# [Assignment]
Whenever a line below holds the word "keys", count it once; report the total and nothing else.

# [Data records]
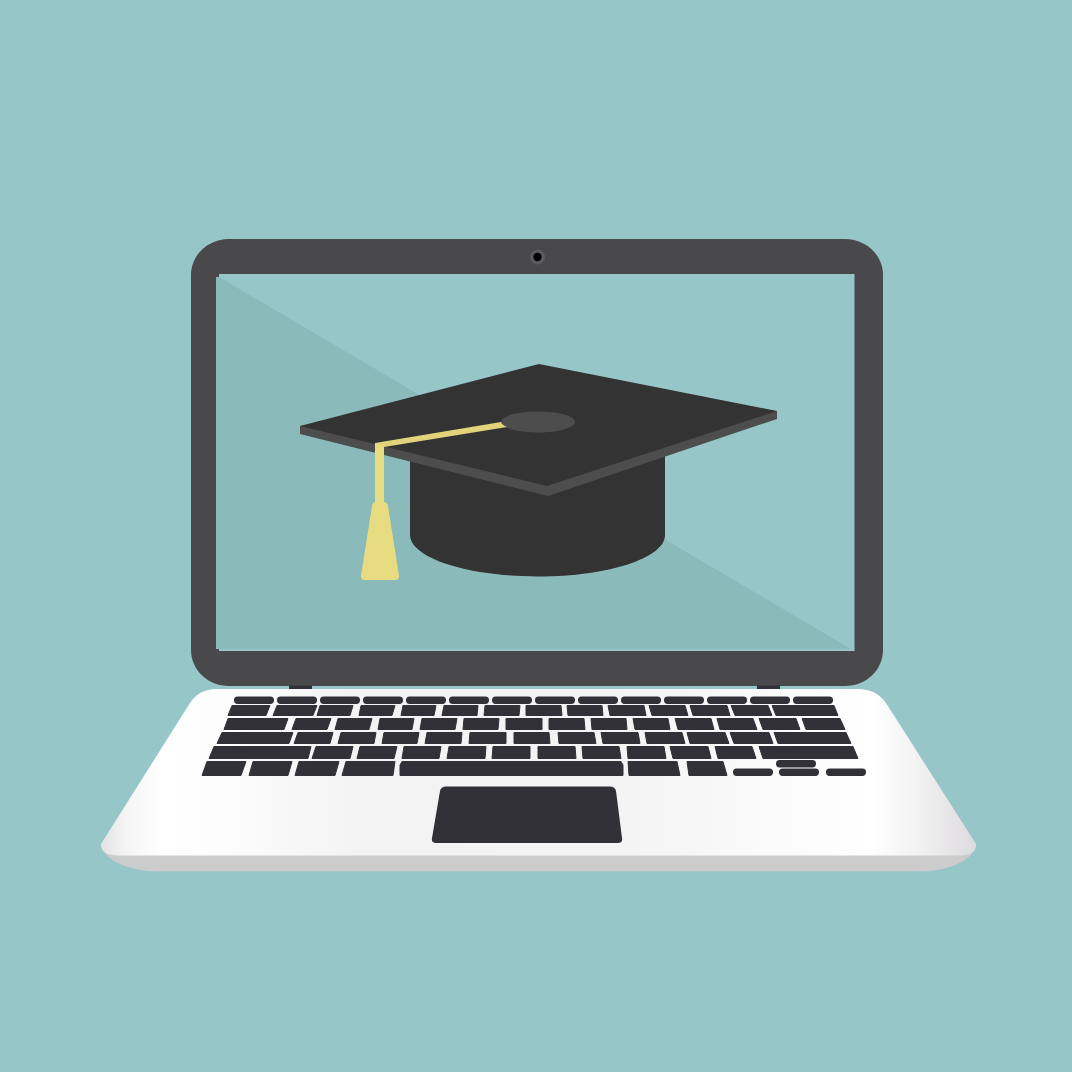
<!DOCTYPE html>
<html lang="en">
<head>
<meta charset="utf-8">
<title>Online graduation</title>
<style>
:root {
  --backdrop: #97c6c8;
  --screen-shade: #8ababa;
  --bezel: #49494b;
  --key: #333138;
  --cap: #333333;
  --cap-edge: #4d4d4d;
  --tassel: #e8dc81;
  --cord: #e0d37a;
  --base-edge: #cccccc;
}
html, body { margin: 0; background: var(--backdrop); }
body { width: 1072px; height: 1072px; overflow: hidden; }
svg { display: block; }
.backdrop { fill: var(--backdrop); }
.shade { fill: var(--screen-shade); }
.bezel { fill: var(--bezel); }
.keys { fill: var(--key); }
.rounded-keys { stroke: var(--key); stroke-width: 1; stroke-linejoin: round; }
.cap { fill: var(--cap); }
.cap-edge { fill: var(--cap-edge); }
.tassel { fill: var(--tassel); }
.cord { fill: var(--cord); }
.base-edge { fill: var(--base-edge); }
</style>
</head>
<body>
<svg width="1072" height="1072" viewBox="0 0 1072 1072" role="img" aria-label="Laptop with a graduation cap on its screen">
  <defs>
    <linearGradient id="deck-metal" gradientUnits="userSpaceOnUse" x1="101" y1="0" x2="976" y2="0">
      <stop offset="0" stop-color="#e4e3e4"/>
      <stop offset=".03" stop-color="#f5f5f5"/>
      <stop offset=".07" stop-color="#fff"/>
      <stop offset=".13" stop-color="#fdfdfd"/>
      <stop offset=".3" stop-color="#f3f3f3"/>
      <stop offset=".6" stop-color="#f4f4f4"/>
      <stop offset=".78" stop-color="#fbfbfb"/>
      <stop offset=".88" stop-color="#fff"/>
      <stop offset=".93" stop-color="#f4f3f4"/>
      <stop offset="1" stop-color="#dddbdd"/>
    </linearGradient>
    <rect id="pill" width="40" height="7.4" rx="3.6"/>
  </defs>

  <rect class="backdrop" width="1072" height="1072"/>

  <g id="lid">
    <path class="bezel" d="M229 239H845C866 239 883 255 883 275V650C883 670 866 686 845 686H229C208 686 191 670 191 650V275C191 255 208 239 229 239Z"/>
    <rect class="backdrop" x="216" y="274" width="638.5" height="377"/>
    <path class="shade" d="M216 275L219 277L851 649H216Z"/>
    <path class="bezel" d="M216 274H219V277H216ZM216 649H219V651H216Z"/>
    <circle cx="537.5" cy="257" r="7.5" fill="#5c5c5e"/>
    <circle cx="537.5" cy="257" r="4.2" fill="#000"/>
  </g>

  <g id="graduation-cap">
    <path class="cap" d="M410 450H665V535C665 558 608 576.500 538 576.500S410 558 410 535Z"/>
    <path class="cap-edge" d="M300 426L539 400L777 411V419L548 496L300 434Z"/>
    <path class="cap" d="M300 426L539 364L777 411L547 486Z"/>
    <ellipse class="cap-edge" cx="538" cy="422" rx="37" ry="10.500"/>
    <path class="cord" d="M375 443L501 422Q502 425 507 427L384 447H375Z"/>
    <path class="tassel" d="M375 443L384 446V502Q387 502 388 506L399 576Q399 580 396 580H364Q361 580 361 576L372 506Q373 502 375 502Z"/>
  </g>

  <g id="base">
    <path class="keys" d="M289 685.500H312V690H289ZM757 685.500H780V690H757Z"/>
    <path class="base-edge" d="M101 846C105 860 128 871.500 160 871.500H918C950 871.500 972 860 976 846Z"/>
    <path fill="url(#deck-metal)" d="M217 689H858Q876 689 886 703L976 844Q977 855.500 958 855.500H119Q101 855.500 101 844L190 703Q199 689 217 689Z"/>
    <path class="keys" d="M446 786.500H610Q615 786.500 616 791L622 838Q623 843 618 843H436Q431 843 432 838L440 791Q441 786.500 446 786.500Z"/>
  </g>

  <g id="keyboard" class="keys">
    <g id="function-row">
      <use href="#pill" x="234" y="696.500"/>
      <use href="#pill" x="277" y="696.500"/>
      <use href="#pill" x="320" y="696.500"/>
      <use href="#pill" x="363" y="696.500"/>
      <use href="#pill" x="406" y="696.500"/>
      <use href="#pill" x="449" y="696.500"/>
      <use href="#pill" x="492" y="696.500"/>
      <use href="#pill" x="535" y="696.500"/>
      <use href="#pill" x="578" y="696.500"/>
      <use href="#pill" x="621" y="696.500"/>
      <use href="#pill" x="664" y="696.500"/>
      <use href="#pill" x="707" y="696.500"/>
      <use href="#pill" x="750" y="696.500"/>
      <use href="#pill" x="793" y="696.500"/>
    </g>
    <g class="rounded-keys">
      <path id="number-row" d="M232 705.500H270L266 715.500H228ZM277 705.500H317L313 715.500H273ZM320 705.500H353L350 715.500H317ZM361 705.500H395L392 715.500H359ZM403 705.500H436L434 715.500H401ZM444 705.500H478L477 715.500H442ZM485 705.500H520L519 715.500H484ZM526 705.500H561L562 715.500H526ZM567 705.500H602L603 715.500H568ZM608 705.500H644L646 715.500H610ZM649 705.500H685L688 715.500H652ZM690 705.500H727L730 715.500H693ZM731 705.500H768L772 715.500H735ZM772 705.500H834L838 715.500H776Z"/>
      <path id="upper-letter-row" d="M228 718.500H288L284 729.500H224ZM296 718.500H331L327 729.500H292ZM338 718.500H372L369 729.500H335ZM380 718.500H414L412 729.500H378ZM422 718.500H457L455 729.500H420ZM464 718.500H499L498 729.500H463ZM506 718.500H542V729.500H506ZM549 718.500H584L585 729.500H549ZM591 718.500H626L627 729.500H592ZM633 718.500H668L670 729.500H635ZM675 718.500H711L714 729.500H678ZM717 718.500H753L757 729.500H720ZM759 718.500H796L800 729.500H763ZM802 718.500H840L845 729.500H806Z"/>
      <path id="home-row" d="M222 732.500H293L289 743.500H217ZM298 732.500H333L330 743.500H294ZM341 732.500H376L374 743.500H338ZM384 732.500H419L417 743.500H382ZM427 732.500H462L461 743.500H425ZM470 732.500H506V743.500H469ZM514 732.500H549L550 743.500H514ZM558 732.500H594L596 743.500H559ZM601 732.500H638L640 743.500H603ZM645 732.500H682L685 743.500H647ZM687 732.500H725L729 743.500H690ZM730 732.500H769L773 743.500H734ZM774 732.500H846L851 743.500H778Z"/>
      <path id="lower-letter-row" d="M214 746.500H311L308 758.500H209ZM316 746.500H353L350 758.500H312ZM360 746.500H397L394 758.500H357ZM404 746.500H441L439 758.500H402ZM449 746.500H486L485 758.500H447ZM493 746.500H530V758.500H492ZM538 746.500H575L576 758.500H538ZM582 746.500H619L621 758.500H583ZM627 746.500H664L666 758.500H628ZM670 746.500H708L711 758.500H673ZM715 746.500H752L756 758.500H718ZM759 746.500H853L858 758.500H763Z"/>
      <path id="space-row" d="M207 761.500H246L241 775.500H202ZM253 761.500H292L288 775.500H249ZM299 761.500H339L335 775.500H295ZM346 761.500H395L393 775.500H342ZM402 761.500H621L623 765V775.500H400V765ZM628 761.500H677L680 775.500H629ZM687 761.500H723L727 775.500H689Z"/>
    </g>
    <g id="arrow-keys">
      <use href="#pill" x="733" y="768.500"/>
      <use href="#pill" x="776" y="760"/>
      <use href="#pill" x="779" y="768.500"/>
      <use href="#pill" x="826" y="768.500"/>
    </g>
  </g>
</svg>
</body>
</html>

...

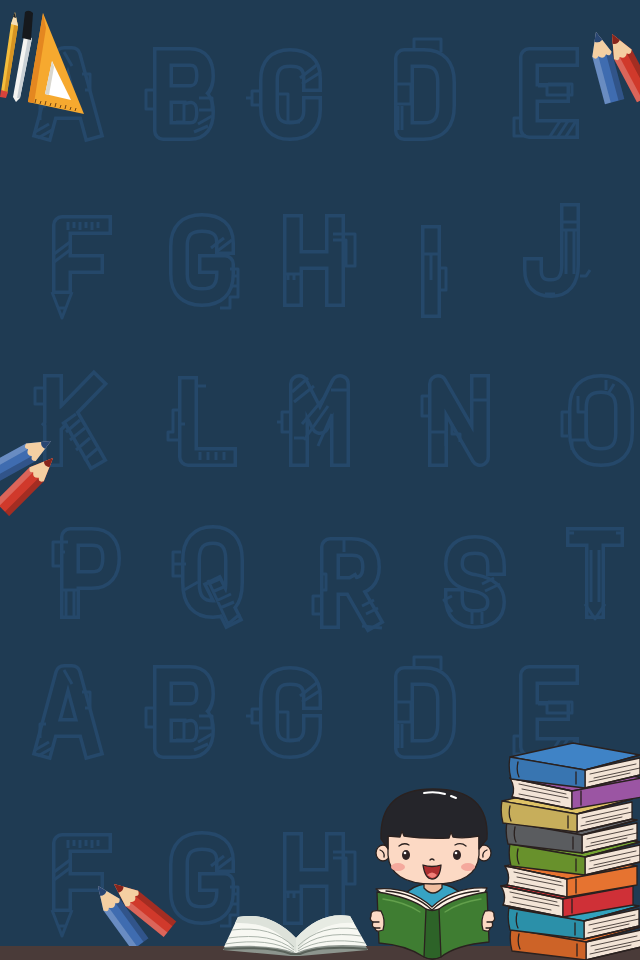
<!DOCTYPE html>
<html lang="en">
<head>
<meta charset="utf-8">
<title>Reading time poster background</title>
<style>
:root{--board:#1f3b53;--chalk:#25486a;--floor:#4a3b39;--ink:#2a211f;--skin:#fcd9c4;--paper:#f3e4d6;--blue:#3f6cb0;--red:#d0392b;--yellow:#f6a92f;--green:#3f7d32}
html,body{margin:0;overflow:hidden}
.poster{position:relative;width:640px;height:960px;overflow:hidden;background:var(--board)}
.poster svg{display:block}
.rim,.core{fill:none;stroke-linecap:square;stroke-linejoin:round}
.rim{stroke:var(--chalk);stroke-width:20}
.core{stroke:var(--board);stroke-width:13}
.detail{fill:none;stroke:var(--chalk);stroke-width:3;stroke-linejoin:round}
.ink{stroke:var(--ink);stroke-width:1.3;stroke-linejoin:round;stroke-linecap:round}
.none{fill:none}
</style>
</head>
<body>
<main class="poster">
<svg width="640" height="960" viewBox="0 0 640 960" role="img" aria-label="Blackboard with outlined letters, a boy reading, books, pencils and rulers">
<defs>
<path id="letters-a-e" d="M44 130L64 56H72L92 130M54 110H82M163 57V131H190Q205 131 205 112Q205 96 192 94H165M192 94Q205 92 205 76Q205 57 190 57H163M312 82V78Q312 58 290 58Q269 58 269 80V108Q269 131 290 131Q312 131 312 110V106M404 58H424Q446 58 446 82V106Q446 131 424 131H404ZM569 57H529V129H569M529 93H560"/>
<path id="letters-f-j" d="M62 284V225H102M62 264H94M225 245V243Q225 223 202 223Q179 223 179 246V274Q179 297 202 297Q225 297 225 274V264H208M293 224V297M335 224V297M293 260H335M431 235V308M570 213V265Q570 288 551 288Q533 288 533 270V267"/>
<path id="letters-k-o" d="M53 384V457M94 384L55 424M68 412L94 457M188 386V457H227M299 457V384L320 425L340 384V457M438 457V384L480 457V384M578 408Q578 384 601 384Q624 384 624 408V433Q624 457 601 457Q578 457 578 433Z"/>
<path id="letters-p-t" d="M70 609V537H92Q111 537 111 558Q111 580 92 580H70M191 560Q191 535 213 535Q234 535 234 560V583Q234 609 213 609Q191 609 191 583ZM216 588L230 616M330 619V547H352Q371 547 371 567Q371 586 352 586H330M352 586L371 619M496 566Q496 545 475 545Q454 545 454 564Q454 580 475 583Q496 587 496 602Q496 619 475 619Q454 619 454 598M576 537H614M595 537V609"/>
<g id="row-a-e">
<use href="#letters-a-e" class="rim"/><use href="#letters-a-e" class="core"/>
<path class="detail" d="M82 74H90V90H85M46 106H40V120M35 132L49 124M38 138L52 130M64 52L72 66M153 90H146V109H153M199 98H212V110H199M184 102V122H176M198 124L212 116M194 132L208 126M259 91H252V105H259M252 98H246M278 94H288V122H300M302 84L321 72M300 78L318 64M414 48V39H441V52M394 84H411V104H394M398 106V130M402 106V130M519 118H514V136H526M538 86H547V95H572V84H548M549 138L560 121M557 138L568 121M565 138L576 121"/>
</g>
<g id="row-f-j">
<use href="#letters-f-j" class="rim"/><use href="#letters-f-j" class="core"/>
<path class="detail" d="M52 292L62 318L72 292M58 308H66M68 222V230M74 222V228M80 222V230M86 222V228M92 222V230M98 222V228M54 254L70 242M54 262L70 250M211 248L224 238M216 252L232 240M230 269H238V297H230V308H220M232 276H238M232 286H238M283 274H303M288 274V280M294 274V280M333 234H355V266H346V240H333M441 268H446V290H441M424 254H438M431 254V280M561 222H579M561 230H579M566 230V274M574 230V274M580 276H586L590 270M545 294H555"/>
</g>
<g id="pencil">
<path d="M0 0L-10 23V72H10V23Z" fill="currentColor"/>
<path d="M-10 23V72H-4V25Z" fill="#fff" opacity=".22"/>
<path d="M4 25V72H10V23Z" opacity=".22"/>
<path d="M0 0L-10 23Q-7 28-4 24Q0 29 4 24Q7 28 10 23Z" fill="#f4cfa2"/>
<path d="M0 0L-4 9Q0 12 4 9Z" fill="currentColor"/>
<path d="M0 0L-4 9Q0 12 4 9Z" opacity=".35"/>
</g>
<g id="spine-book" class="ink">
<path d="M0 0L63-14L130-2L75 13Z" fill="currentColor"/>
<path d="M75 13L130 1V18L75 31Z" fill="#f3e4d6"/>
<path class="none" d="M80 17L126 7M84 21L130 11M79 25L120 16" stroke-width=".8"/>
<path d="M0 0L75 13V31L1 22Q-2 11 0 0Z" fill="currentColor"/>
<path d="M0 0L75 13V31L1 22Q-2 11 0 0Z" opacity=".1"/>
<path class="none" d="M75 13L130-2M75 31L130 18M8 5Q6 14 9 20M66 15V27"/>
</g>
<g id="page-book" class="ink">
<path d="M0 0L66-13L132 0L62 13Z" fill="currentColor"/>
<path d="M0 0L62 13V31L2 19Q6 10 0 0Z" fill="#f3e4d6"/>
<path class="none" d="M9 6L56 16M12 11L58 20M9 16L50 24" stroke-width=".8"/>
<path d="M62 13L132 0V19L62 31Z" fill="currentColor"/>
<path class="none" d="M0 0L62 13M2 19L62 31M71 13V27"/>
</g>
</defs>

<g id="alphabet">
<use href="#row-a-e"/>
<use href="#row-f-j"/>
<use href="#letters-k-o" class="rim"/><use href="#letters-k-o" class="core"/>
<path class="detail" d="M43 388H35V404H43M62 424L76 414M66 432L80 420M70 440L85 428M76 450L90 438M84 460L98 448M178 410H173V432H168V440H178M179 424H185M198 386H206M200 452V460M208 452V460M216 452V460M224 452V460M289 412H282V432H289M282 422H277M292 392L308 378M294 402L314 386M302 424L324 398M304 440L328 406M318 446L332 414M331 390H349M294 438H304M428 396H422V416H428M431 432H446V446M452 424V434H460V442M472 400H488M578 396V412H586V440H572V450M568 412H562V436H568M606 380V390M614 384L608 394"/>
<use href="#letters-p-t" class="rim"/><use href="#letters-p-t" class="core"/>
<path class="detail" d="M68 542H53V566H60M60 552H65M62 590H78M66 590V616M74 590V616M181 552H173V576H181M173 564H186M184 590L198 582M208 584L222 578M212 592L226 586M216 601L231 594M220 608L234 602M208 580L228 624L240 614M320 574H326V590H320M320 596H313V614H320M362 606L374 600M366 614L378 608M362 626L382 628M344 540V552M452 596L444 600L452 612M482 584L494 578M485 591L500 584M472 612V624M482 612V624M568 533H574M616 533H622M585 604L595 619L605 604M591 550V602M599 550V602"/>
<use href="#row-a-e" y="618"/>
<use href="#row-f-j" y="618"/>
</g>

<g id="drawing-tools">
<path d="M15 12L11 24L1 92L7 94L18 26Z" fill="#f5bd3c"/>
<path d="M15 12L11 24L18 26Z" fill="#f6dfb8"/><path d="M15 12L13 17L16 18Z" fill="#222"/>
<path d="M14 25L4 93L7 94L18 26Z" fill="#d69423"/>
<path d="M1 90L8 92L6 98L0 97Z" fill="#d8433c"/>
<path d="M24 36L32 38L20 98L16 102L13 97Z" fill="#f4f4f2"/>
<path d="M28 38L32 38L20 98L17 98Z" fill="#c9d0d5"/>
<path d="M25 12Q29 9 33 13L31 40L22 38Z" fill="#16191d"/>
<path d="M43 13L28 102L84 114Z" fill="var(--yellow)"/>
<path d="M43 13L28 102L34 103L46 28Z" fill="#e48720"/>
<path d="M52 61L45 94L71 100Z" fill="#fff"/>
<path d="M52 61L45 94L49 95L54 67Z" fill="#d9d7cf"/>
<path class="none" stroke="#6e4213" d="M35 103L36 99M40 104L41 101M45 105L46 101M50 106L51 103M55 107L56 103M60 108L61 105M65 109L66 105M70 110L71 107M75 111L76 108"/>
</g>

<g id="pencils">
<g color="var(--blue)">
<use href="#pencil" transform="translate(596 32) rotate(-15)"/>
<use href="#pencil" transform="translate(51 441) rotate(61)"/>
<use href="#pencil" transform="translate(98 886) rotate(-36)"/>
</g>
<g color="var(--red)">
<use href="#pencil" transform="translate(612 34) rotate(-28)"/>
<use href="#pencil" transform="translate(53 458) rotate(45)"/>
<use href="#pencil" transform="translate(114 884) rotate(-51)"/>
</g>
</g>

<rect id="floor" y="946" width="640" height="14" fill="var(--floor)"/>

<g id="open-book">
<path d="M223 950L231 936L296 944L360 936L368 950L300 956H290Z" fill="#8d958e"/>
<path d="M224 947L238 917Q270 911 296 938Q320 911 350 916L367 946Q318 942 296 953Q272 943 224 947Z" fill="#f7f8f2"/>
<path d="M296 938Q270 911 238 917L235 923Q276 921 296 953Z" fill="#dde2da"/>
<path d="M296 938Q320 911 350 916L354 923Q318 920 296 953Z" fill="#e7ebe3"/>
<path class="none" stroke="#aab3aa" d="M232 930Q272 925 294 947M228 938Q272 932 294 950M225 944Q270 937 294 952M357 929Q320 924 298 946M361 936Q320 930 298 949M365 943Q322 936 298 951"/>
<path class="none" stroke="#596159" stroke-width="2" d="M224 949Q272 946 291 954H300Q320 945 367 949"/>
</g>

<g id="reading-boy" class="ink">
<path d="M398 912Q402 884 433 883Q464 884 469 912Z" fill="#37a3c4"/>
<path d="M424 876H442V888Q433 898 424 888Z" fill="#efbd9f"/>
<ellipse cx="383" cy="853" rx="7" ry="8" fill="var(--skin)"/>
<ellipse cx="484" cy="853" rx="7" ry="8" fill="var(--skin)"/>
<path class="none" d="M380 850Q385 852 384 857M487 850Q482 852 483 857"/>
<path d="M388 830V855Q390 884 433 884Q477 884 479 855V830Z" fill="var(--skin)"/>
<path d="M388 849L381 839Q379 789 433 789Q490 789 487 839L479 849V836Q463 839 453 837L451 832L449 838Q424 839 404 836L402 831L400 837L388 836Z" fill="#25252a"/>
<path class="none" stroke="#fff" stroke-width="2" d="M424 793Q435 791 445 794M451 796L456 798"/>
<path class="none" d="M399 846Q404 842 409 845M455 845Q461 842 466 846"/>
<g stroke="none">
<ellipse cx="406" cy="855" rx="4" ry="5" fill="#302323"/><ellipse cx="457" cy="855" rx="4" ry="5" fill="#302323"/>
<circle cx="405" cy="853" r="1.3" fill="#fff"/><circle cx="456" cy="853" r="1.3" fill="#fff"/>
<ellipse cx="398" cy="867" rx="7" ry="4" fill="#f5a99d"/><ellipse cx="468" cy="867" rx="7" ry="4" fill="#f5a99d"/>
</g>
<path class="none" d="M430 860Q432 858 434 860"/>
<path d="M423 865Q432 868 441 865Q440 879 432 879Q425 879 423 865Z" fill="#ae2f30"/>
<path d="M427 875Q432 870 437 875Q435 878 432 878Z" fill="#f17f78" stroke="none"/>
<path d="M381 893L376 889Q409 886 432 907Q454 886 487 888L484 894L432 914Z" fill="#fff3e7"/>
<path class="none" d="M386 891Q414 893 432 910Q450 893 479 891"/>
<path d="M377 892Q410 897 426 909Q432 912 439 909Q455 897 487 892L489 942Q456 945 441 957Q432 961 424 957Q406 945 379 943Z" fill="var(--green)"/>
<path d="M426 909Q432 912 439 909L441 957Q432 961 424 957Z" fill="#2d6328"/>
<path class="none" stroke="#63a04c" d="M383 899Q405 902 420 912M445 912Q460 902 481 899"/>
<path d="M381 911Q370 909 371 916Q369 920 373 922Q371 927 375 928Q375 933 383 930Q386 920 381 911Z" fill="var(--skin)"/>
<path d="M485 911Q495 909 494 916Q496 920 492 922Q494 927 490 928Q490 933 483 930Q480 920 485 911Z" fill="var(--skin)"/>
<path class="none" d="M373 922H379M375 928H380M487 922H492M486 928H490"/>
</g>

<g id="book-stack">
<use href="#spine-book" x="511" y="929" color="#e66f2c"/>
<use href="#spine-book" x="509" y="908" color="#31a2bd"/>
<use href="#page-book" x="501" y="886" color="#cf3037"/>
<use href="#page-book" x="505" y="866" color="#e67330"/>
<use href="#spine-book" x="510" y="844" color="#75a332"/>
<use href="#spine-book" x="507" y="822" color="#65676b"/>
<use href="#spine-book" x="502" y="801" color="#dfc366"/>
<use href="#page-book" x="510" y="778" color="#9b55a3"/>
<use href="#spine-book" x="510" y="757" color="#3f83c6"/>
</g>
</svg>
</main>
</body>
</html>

# [Answer to this task]
7